Top of Source material
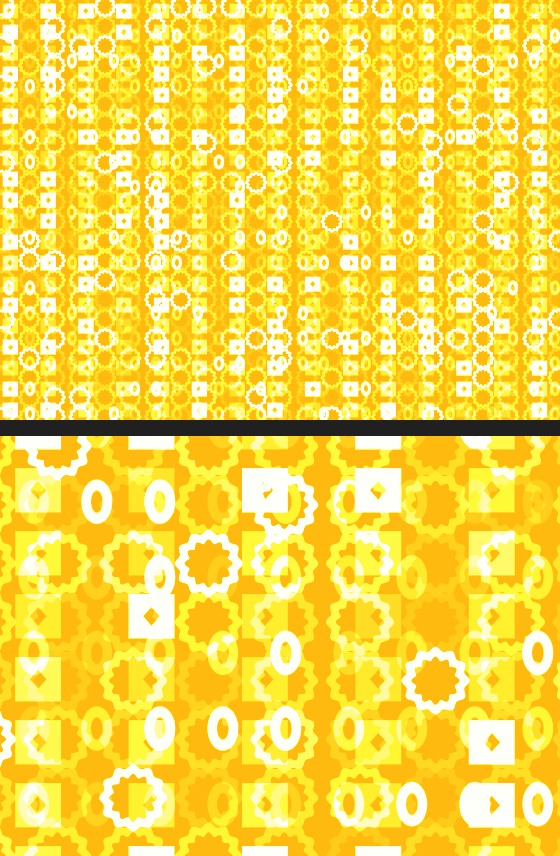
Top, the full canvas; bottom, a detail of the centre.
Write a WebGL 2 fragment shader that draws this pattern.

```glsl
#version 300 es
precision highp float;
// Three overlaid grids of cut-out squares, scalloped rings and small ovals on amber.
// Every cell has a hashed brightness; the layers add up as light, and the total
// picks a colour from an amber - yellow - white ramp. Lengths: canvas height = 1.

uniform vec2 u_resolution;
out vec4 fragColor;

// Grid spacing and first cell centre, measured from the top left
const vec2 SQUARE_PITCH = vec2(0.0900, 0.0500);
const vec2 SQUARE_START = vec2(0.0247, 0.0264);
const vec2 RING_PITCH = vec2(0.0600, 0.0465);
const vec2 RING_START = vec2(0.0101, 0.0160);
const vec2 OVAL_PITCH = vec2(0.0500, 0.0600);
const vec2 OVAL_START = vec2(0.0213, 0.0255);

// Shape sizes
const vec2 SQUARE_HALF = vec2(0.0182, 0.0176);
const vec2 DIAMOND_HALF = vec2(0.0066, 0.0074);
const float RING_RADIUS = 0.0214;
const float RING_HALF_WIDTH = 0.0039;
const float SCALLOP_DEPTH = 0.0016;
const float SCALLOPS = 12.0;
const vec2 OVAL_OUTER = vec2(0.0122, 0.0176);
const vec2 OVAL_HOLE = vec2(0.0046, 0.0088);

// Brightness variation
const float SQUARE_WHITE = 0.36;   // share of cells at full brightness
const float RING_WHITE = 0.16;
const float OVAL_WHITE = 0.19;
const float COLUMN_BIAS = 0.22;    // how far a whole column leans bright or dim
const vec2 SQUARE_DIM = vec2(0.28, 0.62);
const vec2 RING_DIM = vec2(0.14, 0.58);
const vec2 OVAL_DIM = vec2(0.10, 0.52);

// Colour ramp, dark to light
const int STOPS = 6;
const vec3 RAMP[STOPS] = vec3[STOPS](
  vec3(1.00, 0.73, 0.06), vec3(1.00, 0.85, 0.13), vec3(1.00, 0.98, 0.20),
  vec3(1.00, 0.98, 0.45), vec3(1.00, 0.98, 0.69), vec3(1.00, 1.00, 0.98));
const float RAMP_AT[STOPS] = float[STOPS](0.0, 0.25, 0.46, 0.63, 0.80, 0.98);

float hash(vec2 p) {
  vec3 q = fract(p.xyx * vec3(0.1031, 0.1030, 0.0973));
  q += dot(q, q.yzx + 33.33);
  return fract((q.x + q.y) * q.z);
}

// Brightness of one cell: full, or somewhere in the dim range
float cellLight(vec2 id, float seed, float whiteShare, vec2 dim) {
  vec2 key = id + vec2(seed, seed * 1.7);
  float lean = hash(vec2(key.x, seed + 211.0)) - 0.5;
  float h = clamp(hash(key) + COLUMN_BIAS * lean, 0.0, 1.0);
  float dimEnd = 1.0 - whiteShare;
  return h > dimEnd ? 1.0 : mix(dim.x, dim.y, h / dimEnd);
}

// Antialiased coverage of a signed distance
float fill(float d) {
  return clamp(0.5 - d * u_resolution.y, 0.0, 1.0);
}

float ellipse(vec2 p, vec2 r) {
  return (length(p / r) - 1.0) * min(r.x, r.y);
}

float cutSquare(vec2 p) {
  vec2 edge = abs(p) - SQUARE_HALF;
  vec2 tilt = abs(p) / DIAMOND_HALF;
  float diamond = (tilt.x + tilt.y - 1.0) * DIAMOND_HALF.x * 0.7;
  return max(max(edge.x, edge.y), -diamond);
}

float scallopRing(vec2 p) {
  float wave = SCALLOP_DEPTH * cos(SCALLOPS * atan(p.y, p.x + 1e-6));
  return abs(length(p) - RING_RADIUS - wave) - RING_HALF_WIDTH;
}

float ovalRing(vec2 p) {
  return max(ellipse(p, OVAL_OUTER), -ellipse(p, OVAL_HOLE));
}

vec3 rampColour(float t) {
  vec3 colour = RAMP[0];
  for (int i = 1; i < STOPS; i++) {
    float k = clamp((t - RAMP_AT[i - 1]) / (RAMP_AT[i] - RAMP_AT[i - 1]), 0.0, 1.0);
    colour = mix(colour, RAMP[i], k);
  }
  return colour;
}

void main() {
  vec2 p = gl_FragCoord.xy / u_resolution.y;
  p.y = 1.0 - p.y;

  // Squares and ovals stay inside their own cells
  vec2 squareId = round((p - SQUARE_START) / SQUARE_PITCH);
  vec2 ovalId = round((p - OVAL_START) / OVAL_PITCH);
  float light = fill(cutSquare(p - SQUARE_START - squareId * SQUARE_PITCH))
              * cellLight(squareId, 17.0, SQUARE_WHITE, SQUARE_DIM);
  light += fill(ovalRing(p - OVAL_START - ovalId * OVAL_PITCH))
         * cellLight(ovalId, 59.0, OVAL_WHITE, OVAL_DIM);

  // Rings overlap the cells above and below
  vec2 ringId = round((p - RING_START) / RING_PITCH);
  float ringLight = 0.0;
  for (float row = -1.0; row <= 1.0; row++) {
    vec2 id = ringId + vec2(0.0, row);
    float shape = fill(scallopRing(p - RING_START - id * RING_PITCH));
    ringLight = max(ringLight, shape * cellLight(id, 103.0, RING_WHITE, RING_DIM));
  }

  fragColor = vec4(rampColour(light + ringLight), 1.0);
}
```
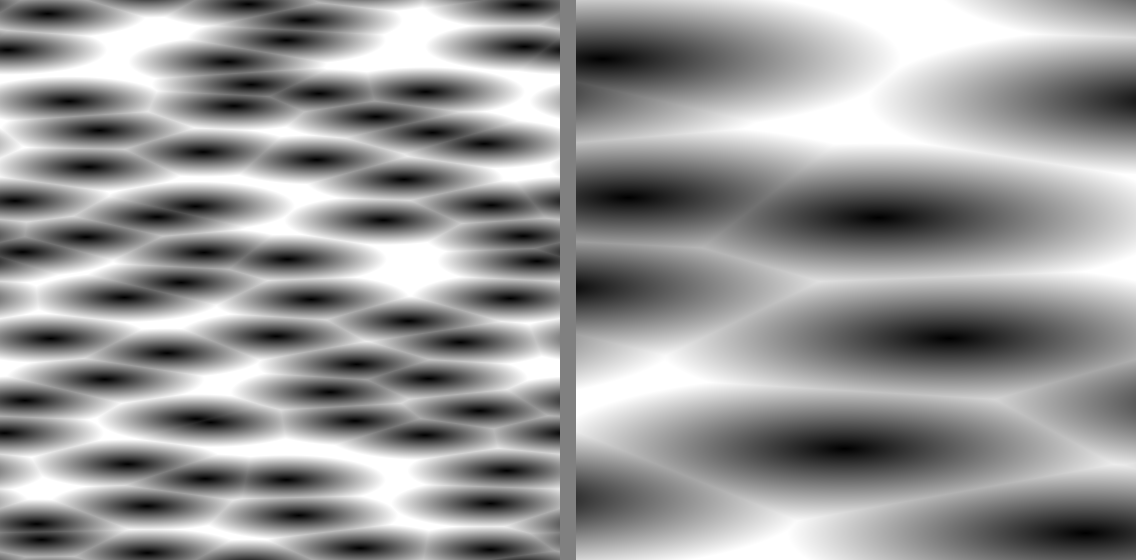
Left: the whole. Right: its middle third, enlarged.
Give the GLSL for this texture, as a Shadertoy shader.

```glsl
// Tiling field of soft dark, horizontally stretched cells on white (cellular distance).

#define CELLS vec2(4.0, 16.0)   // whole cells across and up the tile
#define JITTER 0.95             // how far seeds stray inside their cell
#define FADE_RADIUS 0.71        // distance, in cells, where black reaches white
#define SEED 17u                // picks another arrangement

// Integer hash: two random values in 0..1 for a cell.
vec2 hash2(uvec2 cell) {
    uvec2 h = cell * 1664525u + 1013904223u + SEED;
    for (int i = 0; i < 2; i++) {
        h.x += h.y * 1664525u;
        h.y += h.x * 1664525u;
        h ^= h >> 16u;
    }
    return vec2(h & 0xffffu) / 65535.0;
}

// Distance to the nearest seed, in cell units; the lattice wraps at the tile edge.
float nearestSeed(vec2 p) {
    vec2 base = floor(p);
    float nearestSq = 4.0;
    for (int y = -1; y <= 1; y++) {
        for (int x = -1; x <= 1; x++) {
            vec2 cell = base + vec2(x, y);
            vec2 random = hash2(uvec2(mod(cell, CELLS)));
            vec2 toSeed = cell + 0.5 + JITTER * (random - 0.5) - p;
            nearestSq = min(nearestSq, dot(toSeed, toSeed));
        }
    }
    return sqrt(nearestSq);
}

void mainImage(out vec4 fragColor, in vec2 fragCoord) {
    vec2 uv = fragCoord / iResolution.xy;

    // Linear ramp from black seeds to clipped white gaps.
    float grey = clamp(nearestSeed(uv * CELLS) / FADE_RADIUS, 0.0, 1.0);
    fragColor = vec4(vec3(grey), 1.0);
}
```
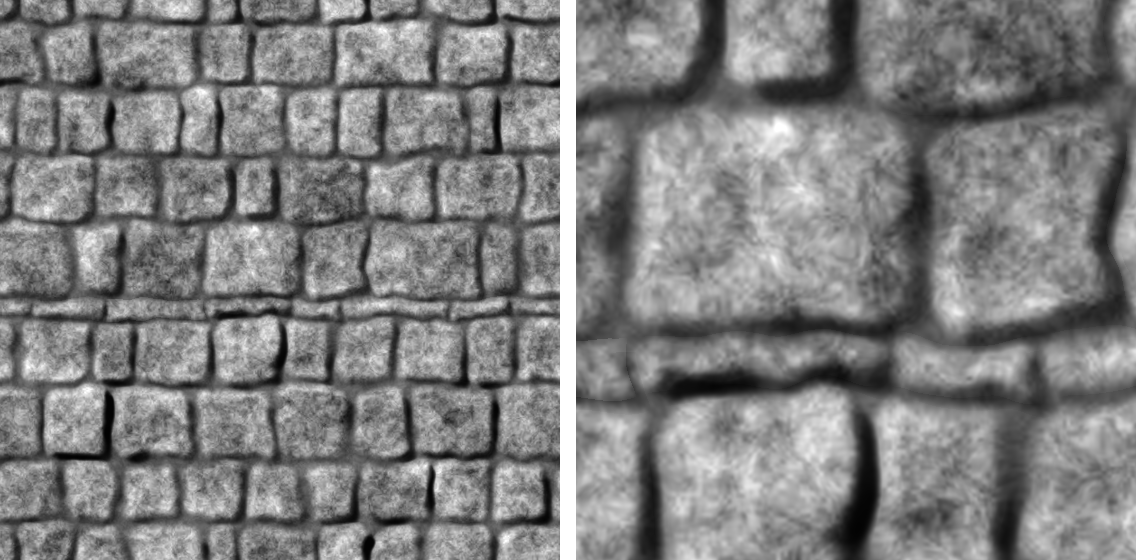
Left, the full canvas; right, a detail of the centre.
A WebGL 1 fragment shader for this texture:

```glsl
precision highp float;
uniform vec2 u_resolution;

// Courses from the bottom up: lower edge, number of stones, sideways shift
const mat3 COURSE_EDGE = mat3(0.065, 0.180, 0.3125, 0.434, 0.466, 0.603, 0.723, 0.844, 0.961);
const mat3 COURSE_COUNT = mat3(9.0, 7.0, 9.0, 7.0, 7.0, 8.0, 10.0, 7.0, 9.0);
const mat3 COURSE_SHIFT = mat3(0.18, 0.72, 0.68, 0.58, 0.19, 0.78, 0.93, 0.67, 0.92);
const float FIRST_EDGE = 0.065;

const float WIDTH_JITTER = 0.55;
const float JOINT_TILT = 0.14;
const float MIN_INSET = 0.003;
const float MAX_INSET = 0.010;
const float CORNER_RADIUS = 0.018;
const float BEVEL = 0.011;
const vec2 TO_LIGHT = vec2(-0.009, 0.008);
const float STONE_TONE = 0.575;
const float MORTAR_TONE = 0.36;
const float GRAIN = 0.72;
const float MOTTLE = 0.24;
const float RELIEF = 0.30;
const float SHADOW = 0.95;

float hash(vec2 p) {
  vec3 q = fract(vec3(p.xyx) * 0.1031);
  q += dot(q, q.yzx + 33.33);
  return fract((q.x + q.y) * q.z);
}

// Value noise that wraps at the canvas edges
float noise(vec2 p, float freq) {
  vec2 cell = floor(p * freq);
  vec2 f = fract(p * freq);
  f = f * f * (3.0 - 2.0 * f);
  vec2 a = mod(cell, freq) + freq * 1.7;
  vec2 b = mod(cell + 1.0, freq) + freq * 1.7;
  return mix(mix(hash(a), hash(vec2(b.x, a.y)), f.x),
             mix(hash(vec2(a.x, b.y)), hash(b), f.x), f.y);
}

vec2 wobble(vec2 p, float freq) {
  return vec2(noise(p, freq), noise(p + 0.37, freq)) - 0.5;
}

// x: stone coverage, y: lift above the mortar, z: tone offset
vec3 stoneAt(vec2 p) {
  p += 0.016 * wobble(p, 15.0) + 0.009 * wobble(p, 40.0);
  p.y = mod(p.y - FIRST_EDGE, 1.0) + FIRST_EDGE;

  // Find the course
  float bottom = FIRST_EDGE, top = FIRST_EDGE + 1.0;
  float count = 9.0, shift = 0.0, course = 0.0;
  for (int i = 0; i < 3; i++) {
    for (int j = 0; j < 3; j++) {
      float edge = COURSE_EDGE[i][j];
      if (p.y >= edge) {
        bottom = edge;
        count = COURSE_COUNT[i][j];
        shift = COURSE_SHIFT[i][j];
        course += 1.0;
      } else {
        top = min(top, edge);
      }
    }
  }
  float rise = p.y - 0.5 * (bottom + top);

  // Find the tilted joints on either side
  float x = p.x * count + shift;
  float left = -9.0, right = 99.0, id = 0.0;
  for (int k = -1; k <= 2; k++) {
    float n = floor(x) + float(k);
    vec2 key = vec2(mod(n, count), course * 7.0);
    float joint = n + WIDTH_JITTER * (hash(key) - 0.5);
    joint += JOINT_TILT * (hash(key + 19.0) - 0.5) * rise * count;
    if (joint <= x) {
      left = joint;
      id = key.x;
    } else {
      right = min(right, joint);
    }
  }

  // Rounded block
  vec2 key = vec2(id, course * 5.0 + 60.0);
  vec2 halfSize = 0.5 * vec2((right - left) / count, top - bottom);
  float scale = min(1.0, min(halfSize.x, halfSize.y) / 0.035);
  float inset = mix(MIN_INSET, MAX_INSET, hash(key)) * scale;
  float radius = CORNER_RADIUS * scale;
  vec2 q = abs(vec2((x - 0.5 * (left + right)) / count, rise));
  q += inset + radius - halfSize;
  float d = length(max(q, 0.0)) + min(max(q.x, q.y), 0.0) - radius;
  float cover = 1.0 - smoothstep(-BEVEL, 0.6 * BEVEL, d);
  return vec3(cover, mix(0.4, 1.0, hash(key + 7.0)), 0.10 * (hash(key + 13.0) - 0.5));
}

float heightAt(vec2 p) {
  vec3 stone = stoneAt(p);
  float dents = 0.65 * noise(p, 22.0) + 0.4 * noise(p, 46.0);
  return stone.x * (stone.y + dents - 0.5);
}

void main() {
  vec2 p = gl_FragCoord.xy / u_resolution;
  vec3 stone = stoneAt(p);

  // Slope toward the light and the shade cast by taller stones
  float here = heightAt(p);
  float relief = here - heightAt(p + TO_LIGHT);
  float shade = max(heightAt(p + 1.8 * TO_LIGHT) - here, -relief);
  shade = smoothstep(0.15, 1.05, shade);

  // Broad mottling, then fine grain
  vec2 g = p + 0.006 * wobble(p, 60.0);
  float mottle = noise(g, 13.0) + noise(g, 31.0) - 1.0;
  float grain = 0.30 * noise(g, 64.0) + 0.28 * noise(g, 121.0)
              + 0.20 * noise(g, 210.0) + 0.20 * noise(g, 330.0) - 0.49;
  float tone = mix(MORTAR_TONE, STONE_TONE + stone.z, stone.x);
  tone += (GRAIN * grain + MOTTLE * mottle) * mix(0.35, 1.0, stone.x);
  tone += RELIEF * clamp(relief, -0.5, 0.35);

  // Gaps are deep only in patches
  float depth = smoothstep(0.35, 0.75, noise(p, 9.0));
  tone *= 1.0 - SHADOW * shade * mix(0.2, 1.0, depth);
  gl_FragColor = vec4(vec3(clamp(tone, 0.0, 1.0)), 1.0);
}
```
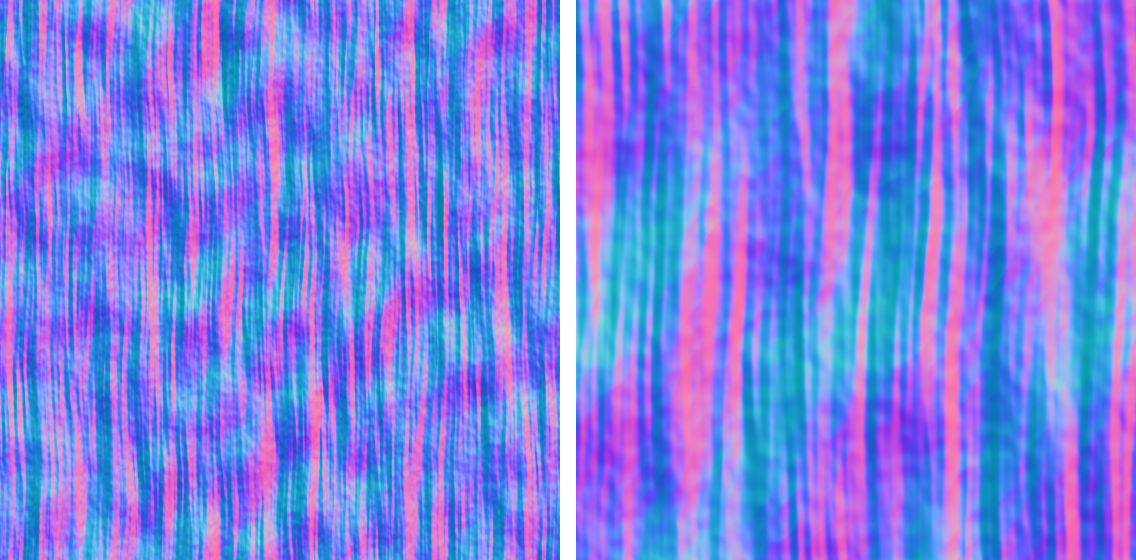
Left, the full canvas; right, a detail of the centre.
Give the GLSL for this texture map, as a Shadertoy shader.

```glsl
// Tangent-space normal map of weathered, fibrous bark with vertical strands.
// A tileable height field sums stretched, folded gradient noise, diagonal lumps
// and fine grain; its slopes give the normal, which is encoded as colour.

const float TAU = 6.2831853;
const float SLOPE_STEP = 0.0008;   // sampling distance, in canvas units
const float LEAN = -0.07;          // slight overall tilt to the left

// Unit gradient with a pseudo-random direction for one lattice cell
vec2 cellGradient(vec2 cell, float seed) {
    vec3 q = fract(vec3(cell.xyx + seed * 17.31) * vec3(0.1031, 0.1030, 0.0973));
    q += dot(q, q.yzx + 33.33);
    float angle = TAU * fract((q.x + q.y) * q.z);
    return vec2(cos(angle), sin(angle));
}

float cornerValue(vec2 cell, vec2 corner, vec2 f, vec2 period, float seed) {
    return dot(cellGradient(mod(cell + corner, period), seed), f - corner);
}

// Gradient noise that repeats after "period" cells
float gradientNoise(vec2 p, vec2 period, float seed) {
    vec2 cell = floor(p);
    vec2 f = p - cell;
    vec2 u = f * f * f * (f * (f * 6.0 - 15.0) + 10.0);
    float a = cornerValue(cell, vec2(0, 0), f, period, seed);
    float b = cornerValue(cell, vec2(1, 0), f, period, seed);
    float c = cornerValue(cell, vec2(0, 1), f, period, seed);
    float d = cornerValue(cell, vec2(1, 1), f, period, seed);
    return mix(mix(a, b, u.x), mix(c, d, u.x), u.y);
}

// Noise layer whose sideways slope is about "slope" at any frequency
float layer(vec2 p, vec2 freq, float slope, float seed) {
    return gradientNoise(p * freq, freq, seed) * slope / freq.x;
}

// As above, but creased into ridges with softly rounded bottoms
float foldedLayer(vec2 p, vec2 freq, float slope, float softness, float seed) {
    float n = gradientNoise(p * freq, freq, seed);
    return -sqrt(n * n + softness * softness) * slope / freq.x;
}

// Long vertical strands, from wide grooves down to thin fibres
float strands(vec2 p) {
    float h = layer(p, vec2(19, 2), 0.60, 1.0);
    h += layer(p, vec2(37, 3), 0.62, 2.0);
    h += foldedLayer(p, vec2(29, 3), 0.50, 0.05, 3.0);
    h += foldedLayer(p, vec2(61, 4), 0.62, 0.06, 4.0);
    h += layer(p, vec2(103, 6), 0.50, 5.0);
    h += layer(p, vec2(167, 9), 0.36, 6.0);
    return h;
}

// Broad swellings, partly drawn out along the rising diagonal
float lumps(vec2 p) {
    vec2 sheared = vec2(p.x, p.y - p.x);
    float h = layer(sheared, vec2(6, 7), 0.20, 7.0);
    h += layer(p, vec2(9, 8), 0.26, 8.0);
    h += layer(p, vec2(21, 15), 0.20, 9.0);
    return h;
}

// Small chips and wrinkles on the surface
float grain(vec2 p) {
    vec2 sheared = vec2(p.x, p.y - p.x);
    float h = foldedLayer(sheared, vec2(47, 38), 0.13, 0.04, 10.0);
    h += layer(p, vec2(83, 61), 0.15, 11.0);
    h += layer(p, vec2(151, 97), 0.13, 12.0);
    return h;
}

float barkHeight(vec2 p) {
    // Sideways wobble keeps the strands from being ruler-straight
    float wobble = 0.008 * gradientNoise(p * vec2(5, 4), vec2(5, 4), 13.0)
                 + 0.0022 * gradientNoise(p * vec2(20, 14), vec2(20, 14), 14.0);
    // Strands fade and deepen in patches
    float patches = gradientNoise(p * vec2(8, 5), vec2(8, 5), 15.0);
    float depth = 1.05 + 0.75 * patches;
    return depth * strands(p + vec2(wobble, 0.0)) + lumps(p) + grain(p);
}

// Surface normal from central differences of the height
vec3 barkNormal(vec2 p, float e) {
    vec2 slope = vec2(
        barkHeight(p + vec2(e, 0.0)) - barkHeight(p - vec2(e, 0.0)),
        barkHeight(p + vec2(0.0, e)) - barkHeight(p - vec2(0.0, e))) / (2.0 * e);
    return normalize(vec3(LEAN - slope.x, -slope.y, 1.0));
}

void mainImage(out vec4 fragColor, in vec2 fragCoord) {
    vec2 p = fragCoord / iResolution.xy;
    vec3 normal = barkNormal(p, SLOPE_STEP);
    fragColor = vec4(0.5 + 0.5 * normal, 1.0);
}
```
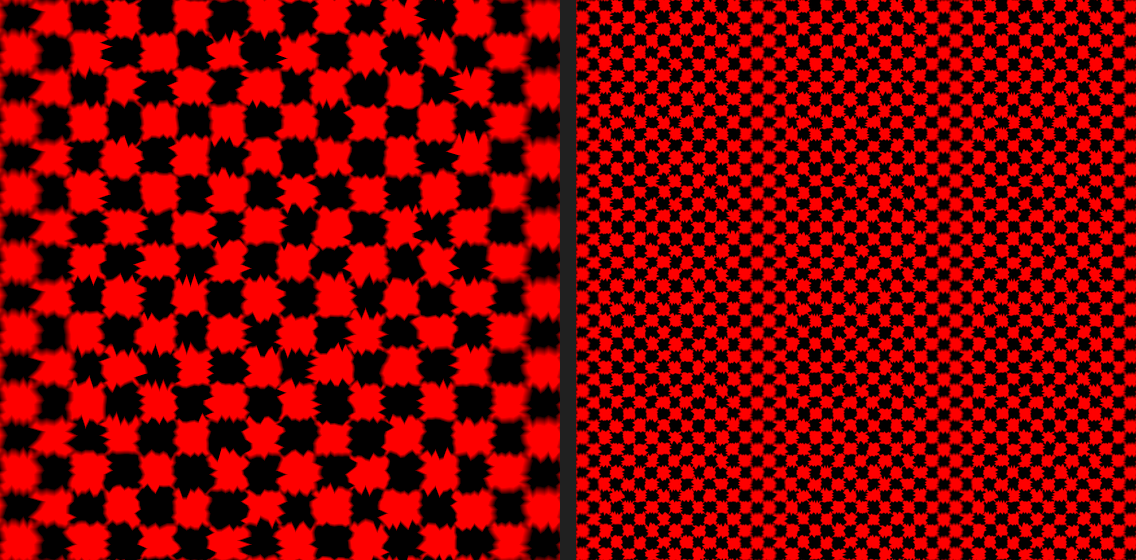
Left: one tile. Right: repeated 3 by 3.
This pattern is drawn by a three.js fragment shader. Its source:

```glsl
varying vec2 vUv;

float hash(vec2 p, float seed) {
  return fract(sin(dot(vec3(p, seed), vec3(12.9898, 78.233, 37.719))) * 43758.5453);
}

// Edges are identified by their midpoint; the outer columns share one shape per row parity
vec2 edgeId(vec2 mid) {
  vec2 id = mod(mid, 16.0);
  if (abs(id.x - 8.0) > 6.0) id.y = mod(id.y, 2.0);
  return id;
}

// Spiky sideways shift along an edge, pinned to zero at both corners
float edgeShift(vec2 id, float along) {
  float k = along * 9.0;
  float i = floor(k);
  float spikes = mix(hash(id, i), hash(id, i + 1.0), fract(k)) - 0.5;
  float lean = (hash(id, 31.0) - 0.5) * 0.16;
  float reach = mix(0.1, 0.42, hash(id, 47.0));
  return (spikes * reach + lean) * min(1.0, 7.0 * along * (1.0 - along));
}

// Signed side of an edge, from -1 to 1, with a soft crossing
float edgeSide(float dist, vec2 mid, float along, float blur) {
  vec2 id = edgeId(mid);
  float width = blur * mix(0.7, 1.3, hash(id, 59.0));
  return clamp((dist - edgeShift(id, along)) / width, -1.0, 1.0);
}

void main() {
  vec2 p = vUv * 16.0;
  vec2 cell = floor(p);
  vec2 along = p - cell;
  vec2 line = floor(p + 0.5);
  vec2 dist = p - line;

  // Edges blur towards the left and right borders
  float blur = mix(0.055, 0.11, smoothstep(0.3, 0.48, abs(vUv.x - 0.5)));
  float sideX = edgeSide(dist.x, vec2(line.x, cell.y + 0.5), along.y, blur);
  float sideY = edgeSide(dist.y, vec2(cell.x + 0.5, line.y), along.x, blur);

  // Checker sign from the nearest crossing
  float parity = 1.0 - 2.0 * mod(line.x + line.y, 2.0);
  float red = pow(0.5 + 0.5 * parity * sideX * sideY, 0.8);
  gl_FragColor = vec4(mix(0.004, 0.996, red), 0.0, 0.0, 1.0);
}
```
Bottom of Source material
■ **Problem statement**: Say how many of the lines above include the string "define", and give no other words.

■ **Result of this task**: 4